Ruben Navarrette’s recent PJM column uses a sample size of one reader to determine that racism is the real reason that Americans are concerned. He claims that what most Americans actually say — that it’s “about respect for law and order and worry over how illegal immigrants supposedly take jobs, drain services, pollute the environment, wreck the schools, and diminish quality of life” — is just a sham. It’s really about racism and fear of living in a Latino nation.
I have no illusions that racism has completely disappeared. I do — occasionally — hear anti-Hispanic sentiments expressed. But the claim that the average American is afraid of Latinos outbreeding us shows a level of long-term thinking that I find laughable. What those playing the race card seem to be missing is that much of the resentment isn’t aimed at Latinos, or even illegal immigrants — but at the employers who abuse our broken immigration laws.
Illegal immigrants are overwhelmingly low-skilled and poorly educated. What they do have is a willingness to work and to go where the jobs are — and that isn’t Mexico. In that sense, we may be seeing some of Mexico’s best. But that doesn’t change the fact that increasing the supply of laborers, all other factors being constant, will drive down wages in that market segment. In my market segment, software engineering, cheap Asian labor coming here on H-1B visas has driven down wages — although I don’t expect many of you will be sympathetic if I tell you what those diminished wage rates are!

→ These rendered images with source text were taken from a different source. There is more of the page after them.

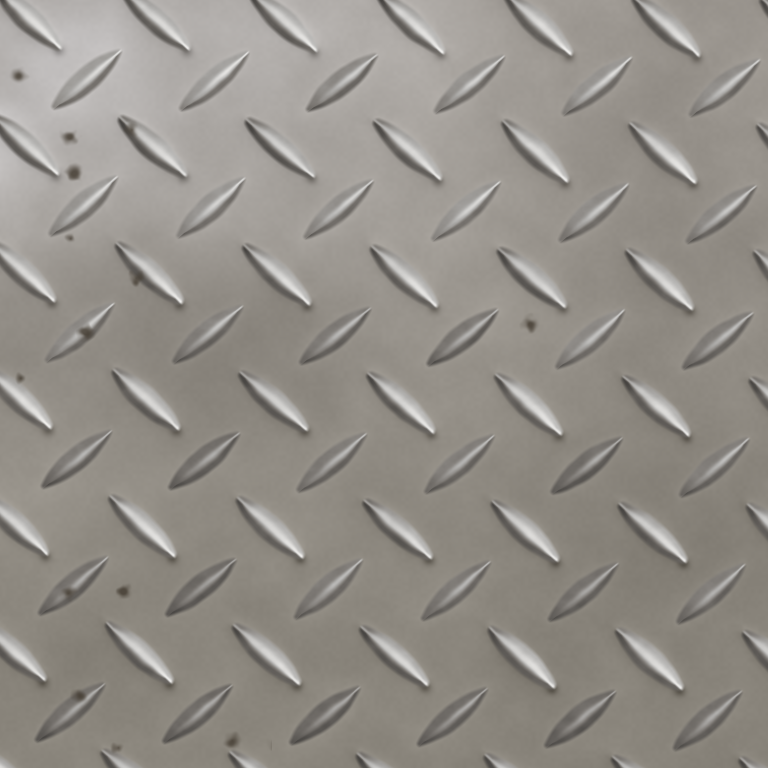
A WebGL 1 fragment shader for this texture:

```glsl
precision highp float;
// Worn steel tread plate: six by six pairs of raised lens-shaped lugs, slightly skewed.

uniform vec2 u_resolution;

const float LUG_LENGTH = 0.345;  // half length, in repeats
const float LUG_WIDTH = 0.096;   // half width, in repeats
const vec3 STEEL = vec3(0.562, 0.543, 0.517);
const vec3 SHEEN = vec3(0.75, 0.74, 0.74);
const vec3 GRIME = vec3(0.27, 0.24, 0.20);

float hash(vec2 p) {
  vec3 q = fract(vec3(p.xyx) * 0.1031);
  q += dot(q, q.yzx + 33.33);
  return fract((q.x + q.y) * q.z);
}

float noise(vec2 p) {
  vec2 i = floor(p), f = fract(p);
  f = f * f * (3.0 - 2.0 * f);
  vec2 e = vec2(1.0, 0.0);
  return mix(mix(hash(i), hash(i + e.xy), f.x),
             mix(hash(i + e.yx), hash(i + e.xx), f.x), f.y);
}

float fbm(vec2 p) {
  float sum = 0.0, amp = 0.5;
  for (int i = 0; i < 4; i++) {
    sum += amp * noise(p);
    p = p * 2.03 + 17.1;
    amp *= 0.5;
  }
  return sum;
}

float bump(float x, float center, float width) {
  float t = (x - center) / width;
  return exp(-t * t);
}

// Signed distance to a lens lying along x, with its tips rounded off
float lensDistance(vec2 p, float halfLength, float halfWidth, float rounding) {
  vec2 core = vec2(halfLength, halfWidth) - rounding * vec2(0.8, 1.0);
  float r = dot(core, core) / (2.0 * core.y);
  p = abs(p);
  float tip = length(p - vec2(core.x, 0.0));
  float arc = length(vec2(p.x, p.y + r - core.y)) - r;
  bool beyond = (p.x - core.x) * (r - core.y) > p.y * core.x;
  return (beyond ? tip : arc) - rounding;
}

// Falling lug: dark lower-left flank, broad bright crest. t: across, s: along
float fallingShade(float t, float s) {
  float lit = smoothstep(-0.68, 0.0, t);
  float crest = 0.66 + 0.17 * bump(t, 0.12, 0.42) + 0.08 * s;
  return mix(0.36 + 0.05 * s * s, crest, lit) - 0.12 * smoothstep(-0.4, -1.0, s);
}

// Rising lug: grey flanks around a streak that fades to its lower end
float risingShade(float t, float s, float light) {
  float flank = mix(0.44, 0.62, light) - mix(0.07, 0.17, light) * smoothstep(0.3, 0.65, t);
  float streak = bump(t, 0.08, 0.28) * smoothstep(-0.9, 0.3, s);
  return flank + streak * mix(0.22, 0.25, light) - 0.08 * smoothstep(-0.4, -1.0, s);
}

// Blends one lattice of lugs over the plate; slope is +1 falling, -1 rising
vec3 addLugs(vec3 color, vec2 grid, vec2 pos, float slope, float soft) {
  vec2 cell = floor(grid + 0.5);
  vec2 local = grid - cell;
  float seed = hash(cell + 20.0 + 9.0 * slope);
  float angle = slope * (0.715 + 0.05 * (seed - 0.5));
  vec2 dir = vec2(cos(angle), sin(angle));
  vec2 side = vec2(dir.y, -dir.x) * slope;  // towards the right of the lug
  vec2 q = vec2(dot(local, dir), dot(local, side));
  q.y += 0.008 * (noise(pos * 60.0) - 0.5);
  float width = LUG_WIDTH * (0.95 + 0.10 * hash(cell + 51.0));
  float d = lensDistance(q, LUG_LENGTH, width, slope > 0.0 ? 0.036 : 0.02);
  float s = clamp(q.x / LUG_LENGTH, -1.0, 1.0);
  float t = q.y / (width * max(1.0 - s * s, 0.3));

  // Soft contact shade and pale rim on the plate
  float rim = exp(-max(d, 0.0) * 28.0);
  float tip = bump(length(q - vec2(LUG_LENGTH, -0.015)), 0.0, 0.045);
  color += rim * (slope > 0.0 ? 0.05 * clamp(t, -1.0, 1.0) : 0.035);
  color -= slope > 0.0 ? 0.17 * tip : 0.0;

  float light = clamp(1.0 - 1.2 * pos.y + 0.3 * (seed - 0.5), 0.0, 1.0);
  float shade = slope > 0.0 ? fallingShade(t, s) : risingShade(t, s, light);
  shade += 0.04 * (seed - 0.5) + 0.09 * (fbm(pos * vec2(50.0, 62.0)) - 0.47);
  vec3 tint = mix(vec3(1.0, 0.965, 0.925), vec3(1.0, 0.995, 0.985), smoothstep(0.4, 0.75, shade));
  return mix(color, shade * tint, 1.0 - smoothstep(-soft, soft, d));
}

// Plate tone: glossy upper left, darker and warmer below, faint stains and grain
vec3 plate(vec2 pos) {
  float cloud = fbm(pos * vec2(3.5, 4.5) + 3.0) - 0.47;
  vec2 reach = pos * vec2(1.9, 2.9);
  float gloss = exp(-dot(reach, reach));
  vec3 top = STEEL + vec3(0.048, 0.047, 0.047);
  vec3 bottom = STEEL - vec3(0.032, 0.032, 0.042);
  vec3 color = mix(top, bottom, smoothstep(-0.1, 0.95, pos.y));
  color = mix(color, SHEEN, clamp(gloss * (0.7 + 1.6 * cloud), 0.0, 1.0));
  color += 0.13 * cloud + 0.03 * (fbm(pos * 28.0) - 0.47);
  return color + 0.012 * (noise(pos * 200.0) - 0.5);
}

// Scattered grime spots, crowded towards the left
float grime(vec2 pos) {
  vec2 grid = pos * 15.0, cell = floor(grid);
  float seed = hash(cell + 7.0);
  float present = step(seed, 0.21 * (1.0 - smoothstep(0.12, 0.42, pos.x)) + 0.004);
  vec2 center = 0.3 + 0.4 * vec2(hash(cell + 31.0), hash(cell + 63.0));
  float radius = mix(0.05, 0.12, hash(cell + 90.0));
  float d = length(fract(grid) - center) + 0.12 * (noise(pos * 130.0) - 0.5);
  return present * (1.0 - smoothstep(0.0, radius + 0.09, d));
}

void main() {
  vec2 pos = gl_FragCoord.xy / u_resolution;
  pos.y = 1.0 - pos.y;  // measured downwards from the top
  vec2 fromFirst = pos - vec2(0.037, 0.024);
  vec2 grid = vec2(dot(fromFirst, vec2(6.02, 0.16)), dot(fromFirst, vec2(-0.077, 6.066)));
  float soft = 0.014 + 4.0 / u_resolution.y;
  vec3 color = plate(pos);
  color = addLugs(color, grid, pos, 1.0, soft);
  color = addLugs(color, grid - vec2(0.469, 0.475), pos, -1.0, soft);
  color = mix(color, GRIME, 0.85 * grime(pos));
  gl_FragColor = vec4(clamp(color, 0.0, 1.0), 1.0);
}
```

However, unskilled illegal immigrants who have flooded across our Southern border the last few years aren’t driving down the wages of well-paid professionals. They are lowering the wages for unskilled U.S. citizens and legal residents. It might not be much, but even a dollar per hour matters for people who earn hardly above minimum wage. For some, it’s the difference between self-sufficiency and needing government assistance.
In addition, because illegal immigrants are poorly paid, they are less likely to have health insurance than the average American. So what happens when they need medical care? Like many others without health insurance, they delay seeking help until it is an emergency, and the costs of those emergency room visits are shouldered by taxpayers or cost-shifted to those who do have insurance.